"""

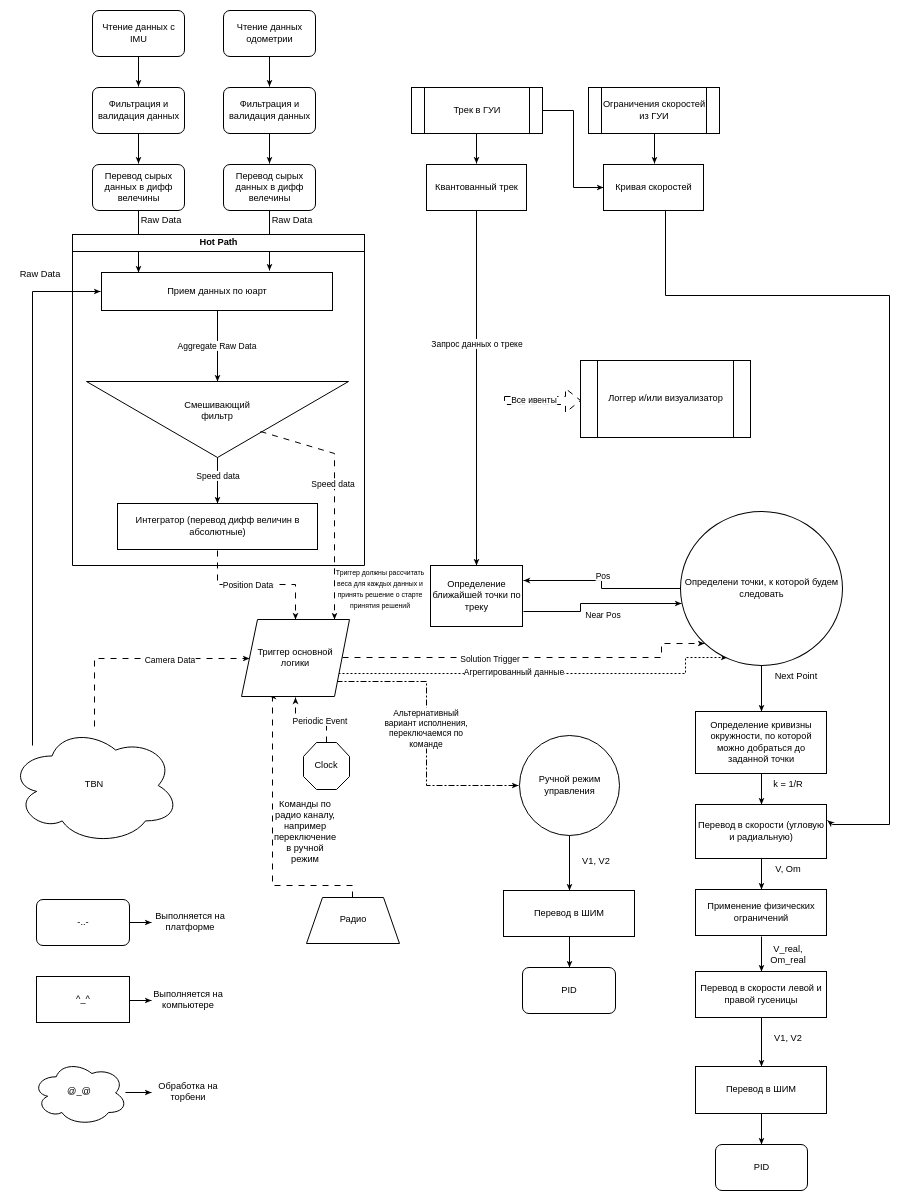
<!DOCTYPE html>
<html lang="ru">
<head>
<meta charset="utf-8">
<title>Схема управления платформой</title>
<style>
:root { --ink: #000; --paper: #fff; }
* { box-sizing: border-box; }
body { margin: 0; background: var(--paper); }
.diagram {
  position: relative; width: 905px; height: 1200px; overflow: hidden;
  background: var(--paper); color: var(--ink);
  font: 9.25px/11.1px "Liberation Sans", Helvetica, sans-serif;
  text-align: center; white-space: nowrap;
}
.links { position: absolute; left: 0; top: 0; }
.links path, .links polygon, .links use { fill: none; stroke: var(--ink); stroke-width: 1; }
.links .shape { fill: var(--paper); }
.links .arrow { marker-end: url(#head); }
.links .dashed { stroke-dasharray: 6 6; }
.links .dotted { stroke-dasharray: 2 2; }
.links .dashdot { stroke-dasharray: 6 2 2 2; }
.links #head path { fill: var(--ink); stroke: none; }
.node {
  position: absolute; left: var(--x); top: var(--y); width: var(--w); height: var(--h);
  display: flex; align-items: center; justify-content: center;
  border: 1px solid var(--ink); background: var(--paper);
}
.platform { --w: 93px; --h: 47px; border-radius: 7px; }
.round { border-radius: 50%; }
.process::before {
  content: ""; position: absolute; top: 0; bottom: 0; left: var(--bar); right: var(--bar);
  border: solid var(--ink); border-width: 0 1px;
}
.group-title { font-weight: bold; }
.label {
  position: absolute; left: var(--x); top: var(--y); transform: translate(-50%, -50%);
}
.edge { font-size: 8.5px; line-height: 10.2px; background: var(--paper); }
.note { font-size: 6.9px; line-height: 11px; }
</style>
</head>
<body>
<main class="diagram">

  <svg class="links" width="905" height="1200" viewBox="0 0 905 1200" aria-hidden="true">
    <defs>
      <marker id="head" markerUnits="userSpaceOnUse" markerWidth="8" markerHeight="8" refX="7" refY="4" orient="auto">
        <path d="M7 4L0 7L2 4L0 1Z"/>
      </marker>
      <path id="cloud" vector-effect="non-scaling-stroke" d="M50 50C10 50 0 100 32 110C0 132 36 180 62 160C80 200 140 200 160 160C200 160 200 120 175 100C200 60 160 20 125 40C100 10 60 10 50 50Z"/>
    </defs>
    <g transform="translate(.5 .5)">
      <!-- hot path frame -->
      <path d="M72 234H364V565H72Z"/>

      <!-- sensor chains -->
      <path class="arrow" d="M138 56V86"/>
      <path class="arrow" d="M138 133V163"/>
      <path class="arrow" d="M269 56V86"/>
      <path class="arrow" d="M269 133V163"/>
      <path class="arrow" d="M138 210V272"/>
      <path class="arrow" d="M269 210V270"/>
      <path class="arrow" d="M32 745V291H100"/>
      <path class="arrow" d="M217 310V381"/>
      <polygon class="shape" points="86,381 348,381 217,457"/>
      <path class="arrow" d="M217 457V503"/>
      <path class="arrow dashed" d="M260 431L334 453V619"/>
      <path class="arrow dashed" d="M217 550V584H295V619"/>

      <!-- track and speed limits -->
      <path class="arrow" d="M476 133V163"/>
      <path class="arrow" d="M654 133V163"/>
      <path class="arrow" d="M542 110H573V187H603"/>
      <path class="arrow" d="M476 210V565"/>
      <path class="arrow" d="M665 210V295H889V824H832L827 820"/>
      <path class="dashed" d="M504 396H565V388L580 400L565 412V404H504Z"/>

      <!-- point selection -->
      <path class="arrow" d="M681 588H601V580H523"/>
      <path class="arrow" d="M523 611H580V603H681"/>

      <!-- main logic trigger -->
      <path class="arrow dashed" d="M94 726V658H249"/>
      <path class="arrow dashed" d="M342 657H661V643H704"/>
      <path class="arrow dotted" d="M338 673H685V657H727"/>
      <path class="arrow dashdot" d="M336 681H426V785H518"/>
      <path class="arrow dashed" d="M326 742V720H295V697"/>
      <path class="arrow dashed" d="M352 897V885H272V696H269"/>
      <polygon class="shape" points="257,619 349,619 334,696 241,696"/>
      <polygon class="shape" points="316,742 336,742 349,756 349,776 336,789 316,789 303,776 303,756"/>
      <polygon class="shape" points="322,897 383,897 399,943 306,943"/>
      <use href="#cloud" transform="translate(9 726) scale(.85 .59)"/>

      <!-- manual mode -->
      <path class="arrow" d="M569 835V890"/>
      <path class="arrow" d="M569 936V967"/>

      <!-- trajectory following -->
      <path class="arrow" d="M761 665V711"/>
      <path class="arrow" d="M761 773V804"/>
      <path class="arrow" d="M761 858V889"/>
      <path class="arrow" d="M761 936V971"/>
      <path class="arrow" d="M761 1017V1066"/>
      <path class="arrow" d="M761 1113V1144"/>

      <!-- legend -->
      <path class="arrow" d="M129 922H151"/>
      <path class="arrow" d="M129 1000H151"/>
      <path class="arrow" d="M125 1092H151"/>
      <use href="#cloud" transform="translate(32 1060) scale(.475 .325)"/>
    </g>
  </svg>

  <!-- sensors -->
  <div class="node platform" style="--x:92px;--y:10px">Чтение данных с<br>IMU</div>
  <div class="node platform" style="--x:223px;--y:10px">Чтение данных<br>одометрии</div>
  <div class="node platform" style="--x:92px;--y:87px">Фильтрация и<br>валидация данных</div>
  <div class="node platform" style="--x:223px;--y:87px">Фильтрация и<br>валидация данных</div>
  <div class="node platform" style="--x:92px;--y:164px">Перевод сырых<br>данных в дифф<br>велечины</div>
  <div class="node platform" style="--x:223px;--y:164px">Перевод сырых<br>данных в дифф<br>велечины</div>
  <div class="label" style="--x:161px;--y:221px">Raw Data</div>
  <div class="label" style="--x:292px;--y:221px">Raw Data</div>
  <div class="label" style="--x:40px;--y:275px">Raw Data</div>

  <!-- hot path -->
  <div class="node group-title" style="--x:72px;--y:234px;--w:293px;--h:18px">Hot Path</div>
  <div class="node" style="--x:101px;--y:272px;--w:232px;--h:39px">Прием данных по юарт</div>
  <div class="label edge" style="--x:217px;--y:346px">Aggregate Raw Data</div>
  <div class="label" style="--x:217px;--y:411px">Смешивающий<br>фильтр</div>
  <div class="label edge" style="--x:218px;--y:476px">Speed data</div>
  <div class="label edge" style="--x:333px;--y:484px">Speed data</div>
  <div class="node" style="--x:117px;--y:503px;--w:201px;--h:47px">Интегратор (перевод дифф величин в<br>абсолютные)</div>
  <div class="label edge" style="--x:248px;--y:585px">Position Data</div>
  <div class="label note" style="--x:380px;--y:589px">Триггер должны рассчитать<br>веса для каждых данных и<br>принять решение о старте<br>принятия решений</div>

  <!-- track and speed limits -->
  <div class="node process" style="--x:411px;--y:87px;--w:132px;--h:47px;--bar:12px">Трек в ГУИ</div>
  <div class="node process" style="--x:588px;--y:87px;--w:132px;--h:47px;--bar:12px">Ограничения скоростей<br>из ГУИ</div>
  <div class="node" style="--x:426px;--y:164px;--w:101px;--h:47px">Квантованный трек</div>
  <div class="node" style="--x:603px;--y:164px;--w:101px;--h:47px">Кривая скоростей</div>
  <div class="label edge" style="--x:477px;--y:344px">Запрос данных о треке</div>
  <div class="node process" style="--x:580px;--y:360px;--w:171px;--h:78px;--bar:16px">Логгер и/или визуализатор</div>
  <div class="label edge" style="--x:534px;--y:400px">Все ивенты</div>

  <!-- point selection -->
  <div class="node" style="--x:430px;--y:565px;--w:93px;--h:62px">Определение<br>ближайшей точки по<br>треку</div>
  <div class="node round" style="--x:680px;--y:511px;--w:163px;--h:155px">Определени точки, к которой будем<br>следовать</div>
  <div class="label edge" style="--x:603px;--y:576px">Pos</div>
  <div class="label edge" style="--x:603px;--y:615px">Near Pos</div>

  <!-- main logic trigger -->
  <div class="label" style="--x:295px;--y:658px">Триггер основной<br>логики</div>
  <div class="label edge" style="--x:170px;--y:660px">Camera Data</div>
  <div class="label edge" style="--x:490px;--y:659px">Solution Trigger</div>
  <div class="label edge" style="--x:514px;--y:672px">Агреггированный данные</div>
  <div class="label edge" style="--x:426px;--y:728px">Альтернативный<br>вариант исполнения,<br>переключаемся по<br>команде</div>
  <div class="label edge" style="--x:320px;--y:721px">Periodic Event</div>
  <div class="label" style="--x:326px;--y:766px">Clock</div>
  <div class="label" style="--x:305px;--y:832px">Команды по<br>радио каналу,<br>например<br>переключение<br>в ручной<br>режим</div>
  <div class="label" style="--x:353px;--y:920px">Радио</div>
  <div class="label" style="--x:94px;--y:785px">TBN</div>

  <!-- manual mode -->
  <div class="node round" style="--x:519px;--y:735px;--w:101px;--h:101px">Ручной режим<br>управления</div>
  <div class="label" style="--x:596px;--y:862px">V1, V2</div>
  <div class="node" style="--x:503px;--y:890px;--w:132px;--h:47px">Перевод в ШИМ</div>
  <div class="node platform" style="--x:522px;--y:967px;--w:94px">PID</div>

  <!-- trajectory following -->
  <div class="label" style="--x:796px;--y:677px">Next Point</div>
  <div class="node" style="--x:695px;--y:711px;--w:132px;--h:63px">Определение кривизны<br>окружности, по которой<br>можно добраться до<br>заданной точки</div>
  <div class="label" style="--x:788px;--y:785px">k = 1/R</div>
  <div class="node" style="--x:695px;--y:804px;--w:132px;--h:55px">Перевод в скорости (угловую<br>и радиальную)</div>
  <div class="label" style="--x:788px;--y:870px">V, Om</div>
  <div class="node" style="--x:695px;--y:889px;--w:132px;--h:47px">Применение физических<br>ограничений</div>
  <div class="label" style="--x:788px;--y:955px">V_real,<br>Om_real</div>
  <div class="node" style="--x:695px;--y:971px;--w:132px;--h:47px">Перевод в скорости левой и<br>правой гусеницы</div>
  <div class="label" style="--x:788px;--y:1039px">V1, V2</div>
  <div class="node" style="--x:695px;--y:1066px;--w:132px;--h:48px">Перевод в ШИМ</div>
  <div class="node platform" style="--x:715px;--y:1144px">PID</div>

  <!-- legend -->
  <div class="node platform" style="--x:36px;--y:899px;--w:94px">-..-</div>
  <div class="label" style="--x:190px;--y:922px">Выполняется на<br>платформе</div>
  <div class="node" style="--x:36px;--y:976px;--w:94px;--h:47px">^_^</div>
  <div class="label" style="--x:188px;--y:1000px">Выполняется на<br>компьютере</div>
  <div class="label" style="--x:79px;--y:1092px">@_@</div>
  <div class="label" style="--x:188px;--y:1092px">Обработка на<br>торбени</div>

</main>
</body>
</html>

"""

**Your objective**
Report every line containing the string "border" in the material.

**Written answer**
* { box-sizing: border-box; }
  border: 1px solid var(--ink); background: var(--paper);
.platform { --w: 93px; --h: 47px; border-radius: 7px; }
.round { border-radius: 50%; }
  border: solid var(--ink); border-width: 0 1px;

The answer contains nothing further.